State fire officials have begun working with counties across the state to schedule firefighter contamination reduction and cancer prevention classes. At these meetings, state fire officials will distribute firefighter decontamination kits to attendees. These kits contain information on decontamination immediately after incident response, and items such as a five-gallon bucket, post-fire wipes, hose, detergent, brush and spray bottle.
New York State Fire Administrator Jim Cable said, "We are thrilled to continue our program educating members of the state fire service on immediate steps they can take to protect themselves following an incident response. Sadly, cancer is now the leading cause of firefighter deaths in the nation. Our goal is to reduce occupational illness by educating our brothers and sisters in the fire service on specific measures they can take to reduce exposure to contaminates and lower their health risks."

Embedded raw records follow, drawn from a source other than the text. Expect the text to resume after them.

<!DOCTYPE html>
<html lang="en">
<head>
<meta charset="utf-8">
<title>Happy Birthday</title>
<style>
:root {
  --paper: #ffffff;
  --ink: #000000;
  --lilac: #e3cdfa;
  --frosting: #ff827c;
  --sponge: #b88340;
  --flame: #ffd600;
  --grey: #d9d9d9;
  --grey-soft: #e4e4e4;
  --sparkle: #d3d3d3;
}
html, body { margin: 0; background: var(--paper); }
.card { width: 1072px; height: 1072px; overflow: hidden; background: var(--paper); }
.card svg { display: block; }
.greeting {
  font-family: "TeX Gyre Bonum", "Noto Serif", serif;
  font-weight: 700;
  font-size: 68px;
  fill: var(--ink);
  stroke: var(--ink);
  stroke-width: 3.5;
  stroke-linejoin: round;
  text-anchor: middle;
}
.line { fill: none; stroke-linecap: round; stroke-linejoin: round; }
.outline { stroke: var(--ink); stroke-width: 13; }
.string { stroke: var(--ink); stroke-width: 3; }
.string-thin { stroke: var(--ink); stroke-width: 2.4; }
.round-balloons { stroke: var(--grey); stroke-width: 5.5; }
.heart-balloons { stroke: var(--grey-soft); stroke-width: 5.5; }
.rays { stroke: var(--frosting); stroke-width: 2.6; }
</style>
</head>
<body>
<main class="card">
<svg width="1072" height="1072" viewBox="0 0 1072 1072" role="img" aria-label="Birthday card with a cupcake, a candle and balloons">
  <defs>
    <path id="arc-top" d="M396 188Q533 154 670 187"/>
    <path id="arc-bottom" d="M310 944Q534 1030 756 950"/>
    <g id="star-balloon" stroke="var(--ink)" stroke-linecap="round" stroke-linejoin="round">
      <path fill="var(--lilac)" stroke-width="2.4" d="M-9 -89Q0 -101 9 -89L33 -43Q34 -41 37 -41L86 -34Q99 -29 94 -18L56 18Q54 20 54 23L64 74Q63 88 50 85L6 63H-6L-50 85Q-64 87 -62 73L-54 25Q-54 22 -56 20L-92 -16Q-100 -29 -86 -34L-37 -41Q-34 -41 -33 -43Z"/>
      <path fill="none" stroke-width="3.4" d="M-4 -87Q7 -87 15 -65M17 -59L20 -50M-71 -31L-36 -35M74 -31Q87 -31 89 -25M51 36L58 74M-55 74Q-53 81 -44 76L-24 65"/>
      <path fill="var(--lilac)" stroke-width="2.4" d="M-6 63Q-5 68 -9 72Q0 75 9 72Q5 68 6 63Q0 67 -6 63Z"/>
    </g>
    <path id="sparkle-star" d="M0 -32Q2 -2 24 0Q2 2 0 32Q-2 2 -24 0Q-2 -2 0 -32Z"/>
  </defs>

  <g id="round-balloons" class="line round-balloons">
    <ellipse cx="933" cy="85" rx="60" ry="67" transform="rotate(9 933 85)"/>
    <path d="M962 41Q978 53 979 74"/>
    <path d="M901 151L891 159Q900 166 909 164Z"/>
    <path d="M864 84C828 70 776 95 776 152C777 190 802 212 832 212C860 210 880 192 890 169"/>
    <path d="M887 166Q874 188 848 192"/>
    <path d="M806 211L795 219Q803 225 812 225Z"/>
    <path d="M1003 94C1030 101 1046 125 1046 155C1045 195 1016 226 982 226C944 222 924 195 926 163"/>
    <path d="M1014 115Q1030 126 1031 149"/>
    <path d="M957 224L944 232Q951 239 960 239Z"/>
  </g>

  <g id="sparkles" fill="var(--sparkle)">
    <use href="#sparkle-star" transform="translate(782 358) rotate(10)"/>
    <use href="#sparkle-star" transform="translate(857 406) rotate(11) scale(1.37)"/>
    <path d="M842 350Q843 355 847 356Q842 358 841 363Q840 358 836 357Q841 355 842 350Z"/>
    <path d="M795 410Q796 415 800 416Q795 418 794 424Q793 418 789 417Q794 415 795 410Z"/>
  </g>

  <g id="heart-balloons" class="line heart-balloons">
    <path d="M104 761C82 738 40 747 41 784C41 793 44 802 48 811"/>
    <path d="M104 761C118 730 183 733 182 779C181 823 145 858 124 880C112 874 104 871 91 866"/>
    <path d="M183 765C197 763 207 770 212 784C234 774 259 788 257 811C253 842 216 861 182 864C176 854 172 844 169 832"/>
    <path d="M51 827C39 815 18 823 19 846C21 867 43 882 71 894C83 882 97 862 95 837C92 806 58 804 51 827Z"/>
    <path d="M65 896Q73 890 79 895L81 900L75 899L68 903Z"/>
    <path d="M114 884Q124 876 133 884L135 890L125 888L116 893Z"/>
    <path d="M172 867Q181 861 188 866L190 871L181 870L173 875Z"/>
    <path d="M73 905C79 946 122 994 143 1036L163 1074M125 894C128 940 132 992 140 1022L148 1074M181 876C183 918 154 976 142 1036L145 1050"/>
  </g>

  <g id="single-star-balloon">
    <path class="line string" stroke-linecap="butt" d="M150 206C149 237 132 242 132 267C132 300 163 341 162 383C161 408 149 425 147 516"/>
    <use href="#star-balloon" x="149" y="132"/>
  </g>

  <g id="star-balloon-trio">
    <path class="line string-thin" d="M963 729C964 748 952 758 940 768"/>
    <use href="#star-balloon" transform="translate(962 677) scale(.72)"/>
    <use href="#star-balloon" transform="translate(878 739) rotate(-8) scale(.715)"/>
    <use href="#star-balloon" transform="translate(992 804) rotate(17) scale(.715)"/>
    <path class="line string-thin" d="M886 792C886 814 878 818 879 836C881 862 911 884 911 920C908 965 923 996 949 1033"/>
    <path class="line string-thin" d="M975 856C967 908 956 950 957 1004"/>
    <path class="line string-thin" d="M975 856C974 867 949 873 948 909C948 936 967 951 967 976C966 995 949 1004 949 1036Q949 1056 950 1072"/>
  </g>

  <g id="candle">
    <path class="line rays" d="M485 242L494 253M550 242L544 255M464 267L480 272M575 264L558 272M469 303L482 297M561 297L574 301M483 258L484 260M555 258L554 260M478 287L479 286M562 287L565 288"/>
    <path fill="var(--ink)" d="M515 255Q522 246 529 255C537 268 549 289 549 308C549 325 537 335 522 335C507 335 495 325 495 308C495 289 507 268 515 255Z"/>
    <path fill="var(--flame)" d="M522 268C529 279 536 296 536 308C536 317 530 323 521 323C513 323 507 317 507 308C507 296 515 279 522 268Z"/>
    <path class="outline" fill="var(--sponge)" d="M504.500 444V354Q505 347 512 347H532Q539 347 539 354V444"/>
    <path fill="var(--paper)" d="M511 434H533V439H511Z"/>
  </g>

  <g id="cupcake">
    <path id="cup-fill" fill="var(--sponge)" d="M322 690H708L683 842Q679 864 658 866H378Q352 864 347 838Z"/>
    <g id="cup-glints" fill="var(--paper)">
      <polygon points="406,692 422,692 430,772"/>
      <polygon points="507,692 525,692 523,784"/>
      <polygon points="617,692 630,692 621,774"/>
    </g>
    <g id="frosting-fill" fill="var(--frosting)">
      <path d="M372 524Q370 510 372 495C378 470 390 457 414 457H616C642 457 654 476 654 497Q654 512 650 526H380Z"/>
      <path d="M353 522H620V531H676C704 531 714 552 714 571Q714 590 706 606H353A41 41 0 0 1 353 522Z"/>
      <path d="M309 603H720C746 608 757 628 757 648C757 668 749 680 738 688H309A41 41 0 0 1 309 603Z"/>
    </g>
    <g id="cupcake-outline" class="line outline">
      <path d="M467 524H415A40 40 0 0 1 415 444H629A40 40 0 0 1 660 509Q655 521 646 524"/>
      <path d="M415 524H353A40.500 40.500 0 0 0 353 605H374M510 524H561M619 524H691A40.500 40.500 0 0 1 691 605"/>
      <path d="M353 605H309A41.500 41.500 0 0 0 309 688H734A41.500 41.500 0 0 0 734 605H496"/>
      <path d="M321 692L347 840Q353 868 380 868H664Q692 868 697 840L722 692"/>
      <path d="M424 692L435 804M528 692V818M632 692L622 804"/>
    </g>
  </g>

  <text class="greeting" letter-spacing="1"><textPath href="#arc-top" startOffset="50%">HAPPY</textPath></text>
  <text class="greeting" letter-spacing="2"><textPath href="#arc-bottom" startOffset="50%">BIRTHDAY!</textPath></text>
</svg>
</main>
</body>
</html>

Hochul’s team said, “If firefighting turnout gear is not decontaminated properly after a fire, firefighters risk exposing harmful chemicals to their firehouses and homes, potentially harming coworkers and family members. According to two studies conducted by the National Institute for Occupational Safety and Health (NIOSH), firefighters are currently being diagnosed with cancer at a nearly 10% higher rate than the general public, and experiencing cancer-related deaths at a nearly 15% higher rate.
“To combat these trends, DHSES and OFPC have established basic, inexpensive protocols which will go a long way in limiting firefighters' exposure to harmful chemicals often found in smoke.
“If exposed during a response, firefighters should:
√ “Perform on scene gross decontamination, stop the exposure, and stop the spread of contaminates to the apparatus and station.
√ “While on scene, use post-fire wipes to reduce exposures.
√ “Shower as soon as possible and put on clean clothes.
√ “Wash tools, equipment and apparatus after fires.
√ “Transport gear in nonporous containers such as a clear garbage bag.
√ “Wear only clean gear, including hood.”
Starting this month, state experts will travel across New York to bring these protocols directly to firefighters via in-person educational sessions at local fire departments. At each session, firefighters will view a live demonstration of the new decontamination protocols, a new educational video that details the protocols and the risks facing firefighters, and have an opportunity for a Q&A with OFPC personnel involved in developing the protocols. Additionally, OFPC is expanding its entire roster of firefighting classes and trainings to include a section on cancer awareness and prevention education.”
New sessions are being scheduled on a rolling basis. Firefighters looking to attend or host an educational session can view the State Office of Fire Prevention and Control's training calendar, or contact their county's fire coordinator.
About the State Office of Fire Prevention and Control
The Office of Fire Prevention and Control delivers a wide breadth of essential services to firefighters, emergency responders, state and local government agencies, public and private colleges, and the citizens of New York to help ensure the safety of all stakeholders. OFPC advances public safety through firefighter training, education, fire prevention, investigative, special operations, and technical rescue programs.
About the Division of Homeland Security and Emergency Services
The New York State Division of Homeland Security and Emergency Services provides leadership, coordination and support to prevent, protect against, prepare for, respond to, recover from, and mitigate disasters and other emergencies. For more information, find DHS on Facebook, Twitter or Instagram; or visit its website.